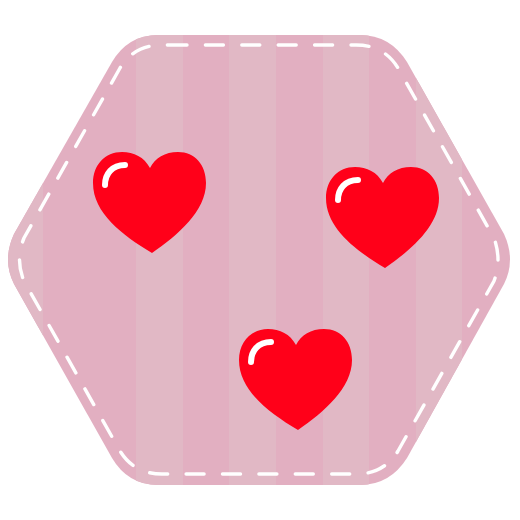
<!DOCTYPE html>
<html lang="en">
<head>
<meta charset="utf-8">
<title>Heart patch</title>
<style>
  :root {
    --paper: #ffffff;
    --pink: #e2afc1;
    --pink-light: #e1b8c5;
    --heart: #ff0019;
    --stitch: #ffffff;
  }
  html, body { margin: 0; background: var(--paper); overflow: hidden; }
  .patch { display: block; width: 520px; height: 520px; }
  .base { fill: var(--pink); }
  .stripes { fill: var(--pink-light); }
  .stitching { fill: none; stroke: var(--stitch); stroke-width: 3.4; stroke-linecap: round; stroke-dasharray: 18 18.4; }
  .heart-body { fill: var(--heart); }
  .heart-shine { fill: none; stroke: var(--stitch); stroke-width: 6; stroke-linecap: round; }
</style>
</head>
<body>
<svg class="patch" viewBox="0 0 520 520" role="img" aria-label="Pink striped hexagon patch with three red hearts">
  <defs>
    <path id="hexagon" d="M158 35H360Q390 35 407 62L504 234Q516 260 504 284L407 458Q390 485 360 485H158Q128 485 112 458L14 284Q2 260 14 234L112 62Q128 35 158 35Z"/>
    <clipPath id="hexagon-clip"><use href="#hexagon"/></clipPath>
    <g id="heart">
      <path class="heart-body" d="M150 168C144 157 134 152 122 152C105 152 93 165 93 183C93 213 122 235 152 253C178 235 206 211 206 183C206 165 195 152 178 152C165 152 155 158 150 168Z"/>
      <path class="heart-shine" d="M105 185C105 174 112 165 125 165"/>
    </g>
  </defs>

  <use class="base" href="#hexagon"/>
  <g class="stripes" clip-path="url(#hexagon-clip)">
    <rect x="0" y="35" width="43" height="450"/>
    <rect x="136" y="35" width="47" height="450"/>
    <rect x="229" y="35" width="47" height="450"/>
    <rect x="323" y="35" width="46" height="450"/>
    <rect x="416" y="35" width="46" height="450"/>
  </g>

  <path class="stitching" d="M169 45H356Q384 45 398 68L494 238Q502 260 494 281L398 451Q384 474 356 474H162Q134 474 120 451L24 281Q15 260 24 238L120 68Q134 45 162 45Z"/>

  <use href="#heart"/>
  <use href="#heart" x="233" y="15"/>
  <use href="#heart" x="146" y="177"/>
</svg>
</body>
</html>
────────
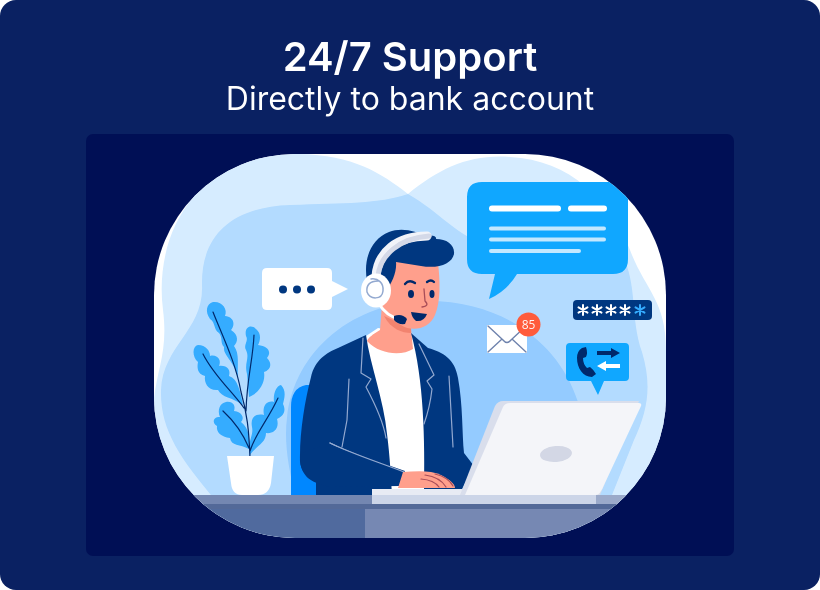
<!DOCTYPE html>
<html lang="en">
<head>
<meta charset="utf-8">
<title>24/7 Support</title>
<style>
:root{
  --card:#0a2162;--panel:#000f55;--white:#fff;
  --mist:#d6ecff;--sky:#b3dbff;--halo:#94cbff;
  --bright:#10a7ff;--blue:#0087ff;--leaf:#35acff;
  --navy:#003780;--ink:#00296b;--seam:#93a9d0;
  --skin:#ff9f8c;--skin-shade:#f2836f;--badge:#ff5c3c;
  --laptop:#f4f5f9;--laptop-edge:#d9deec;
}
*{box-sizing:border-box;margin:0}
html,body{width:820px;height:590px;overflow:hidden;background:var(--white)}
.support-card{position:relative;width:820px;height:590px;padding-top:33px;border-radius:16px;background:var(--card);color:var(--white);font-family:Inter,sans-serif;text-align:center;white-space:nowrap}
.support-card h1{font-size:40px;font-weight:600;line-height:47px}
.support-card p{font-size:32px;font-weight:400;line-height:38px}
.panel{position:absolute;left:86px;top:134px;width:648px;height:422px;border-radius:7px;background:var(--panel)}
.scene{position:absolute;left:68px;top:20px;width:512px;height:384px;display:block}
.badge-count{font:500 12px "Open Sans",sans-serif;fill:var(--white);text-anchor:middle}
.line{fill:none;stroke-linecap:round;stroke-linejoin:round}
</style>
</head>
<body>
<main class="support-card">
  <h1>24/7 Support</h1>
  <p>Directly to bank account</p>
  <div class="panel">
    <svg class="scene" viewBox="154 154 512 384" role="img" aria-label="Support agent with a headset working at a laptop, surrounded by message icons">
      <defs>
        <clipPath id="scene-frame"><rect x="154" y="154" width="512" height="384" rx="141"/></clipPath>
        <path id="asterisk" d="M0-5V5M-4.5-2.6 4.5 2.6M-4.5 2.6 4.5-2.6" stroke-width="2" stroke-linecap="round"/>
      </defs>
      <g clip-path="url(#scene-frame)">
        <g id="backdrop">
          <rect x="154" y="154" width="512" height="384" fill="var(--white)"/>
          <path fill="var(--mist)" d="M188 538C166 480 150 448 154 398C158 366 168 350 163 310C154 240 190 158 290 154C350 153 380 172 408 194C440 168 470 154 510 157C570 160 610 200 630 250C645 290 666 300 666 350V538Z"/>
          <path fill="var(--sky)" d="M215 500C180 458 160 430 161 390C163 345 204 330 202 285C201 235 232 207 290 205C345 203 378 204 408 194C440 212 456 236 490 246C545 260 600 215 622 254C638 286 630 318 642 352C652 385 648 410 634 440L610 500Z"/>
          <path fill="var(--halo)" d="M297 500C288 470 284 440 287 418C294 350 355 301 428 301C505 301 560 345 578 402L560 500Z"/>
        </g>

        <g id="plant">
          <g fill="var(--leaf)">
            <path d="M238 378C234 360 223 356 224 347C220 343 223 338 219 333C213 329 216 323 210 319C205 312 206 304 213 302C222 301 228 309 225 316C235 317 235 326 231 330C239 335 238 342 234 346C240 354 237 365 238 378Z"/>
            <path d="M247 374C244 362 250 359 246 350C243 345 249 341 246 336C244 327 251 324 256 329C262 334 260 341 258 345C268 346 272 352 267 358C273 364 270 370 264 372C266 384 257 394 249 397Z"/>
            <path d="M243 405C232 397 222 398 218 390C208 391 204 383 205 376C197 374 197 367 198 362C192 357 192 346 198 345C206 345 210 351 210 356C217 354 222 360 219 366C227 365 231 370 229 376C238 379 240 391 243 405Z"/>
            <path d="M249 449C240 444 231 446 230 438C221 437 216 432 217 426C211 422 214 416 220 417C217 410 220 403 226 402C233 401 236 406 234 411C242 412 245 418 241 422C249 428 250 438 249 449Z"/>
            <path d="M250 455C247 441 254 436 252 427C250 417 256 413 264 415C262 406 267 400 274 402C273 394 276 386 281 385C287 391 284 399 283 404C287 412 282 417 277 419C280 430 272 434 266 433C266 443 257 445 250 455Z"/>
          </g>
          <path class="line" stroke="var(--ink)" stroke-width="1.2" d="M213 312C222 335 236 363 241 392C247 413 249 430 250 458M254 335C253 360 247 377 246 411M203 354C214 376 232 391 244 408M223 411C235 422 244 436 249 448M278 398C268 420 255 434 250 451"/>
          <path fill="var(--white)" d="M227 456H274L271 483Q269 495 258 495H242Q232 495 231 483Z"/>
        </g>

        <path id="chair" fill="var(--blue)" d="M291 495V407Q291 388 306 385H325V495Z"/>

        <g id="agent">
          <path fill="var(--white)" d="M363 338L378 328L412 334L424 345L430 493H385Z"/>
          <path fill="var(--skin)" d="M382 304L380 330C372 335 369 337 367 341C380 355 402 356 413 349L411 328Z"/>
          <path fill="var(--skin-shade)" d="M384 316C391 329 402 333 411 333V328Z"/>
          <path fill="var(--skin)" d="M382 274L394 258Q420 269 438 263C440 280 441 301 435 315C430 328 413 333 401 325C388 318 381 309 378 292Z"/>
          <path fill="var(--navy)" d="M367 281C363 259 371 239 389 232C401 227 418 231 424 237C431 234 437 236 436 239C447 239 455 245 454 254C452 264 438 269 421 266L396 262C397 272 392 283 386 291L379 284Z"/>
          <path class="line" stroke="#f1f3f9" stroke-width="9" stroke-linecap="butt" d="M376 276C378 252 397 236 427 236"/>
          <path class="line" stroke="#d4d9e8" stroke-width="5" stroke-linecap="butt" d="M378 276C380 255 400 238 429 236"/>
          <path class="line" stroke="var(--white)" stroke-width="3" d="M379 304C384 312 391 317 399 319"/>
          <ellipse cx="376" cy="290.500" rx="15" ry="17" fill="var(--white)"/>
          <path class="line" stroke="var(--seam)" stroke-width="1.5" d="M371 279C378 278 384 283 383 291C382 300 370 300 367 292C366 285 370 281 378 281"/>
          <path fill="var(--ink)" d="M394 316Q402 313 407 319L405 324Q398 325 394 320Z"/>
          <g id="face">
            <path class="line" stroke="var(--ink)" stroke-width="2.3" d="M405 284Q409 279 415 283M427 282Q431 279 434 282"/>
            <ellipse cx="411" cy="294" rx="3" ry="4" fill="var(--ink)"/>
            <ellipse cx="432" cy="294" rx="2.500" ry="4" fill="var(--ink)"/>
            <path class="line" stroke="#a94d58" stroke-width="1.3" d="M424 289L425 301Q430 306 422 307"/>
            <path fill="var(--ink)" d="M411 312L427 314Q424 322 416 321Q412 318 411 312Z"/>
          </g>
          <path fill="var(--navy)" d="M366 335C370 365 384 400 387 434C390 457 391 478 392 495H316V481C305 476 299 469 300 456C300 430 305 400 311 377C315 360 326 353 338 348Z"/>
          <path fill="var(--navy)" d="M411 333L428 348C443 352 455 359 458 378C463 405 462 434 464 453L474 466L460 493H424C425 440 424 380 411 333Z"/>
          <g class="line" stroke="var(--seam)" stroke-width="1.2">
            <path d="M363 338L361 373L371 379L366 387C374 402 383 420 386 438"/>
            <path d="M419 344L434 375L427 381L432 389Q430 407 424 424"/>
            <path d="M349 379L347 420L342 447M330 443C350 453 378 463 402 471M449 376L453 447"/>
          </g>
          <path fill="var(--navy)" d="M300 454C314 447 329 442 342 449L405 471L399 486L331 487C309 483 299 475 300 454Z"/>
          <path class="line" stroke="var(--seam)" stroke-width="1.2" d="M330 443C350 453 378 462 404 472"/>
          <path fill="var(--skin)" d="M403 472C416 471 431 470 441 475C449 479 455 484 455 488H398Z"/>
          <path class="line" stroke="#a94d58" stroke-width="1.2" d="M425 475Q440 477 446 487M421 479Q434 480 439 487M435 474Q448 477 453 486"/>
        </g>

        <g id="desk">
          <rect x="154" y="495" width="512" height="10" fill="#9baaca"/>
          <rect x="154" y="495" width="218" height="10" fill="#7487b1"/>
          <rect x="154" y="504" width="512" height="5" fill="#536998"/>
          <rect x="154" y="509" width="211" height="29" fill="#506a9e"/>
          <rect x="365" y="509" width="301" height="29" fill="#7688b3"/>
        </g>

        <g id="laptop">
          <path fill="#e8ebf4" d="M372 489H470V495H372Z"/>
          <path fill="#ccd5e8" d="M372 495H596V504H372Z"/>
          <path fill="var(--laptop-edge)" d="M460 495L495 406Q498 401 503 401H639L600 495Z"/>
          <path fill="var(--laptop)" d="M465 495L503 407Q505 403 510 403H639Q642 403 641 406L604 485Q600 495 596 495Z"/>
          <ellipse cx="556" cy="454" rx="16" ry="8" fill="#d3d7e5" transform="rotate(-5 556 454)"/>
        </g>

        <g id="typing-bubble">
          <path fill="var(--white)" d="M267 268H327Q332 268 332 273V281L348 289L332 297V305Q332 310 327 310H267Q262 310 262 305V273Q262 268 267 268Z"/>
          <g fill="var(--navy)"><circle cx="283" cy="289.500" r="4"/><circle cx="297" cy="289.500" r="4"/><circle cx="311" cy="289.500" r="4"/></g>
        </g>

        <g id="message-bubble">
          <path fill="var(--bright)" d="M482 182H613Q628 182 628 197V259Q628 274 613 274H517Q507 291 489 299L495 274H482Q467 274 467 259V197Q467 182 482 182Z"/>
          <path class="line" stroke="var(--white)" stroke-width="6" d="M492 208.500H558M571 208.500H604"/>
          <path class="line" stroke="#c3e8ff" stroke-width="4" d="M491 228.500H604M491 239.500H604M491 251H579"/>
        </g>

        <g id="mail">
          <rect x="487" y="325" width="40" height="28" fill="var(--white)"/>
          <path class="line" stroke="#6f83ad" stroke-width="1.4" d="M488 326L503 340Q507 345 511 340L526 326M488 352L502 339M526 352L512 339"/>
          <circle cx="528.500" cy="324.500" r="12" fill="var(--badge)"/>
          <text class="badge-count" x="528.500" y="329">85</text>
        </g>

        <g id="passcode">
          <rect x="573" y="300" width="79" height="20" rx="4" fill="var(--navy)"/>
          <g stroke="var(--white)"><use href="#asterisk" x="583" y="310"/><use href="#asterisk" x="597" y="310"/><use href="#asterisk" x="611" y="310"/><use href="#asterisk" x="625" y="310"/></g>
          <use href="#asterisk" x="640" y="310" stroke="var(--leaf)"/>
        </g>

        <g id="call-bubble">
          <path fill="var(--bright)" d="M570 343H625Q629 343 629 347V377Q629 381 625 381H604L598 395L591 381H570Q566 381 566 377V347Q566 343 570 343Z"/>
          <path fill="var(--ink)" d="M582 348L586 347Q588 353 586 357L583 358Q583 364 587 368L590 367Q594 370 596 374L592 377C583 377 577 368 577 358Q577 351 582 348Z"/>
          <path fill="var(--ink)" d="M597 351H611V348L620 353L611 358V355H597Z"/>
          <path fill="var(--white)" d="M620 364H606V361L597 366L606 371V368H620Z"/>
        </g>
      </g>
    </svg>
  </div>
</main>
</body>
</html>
────────
### EXERCISE INSTRUCTIONS:
For each line in the data that holds the word "border", copy the line.

### YOUR SOLUTION:
*{box-sizing:border-box;margin:0}
.support-card{position:relative;width:820px;height:590px;padding-top:33px;border-radius:16px;background:var(--card);color:var(--white);font-family:Inter,sans-serif;text-align:center;white-space:nowrap}
.panel{position:absolute;left:86px;top:134px;width:648px;height:422px;border-radius:7px;background:var(--panel)}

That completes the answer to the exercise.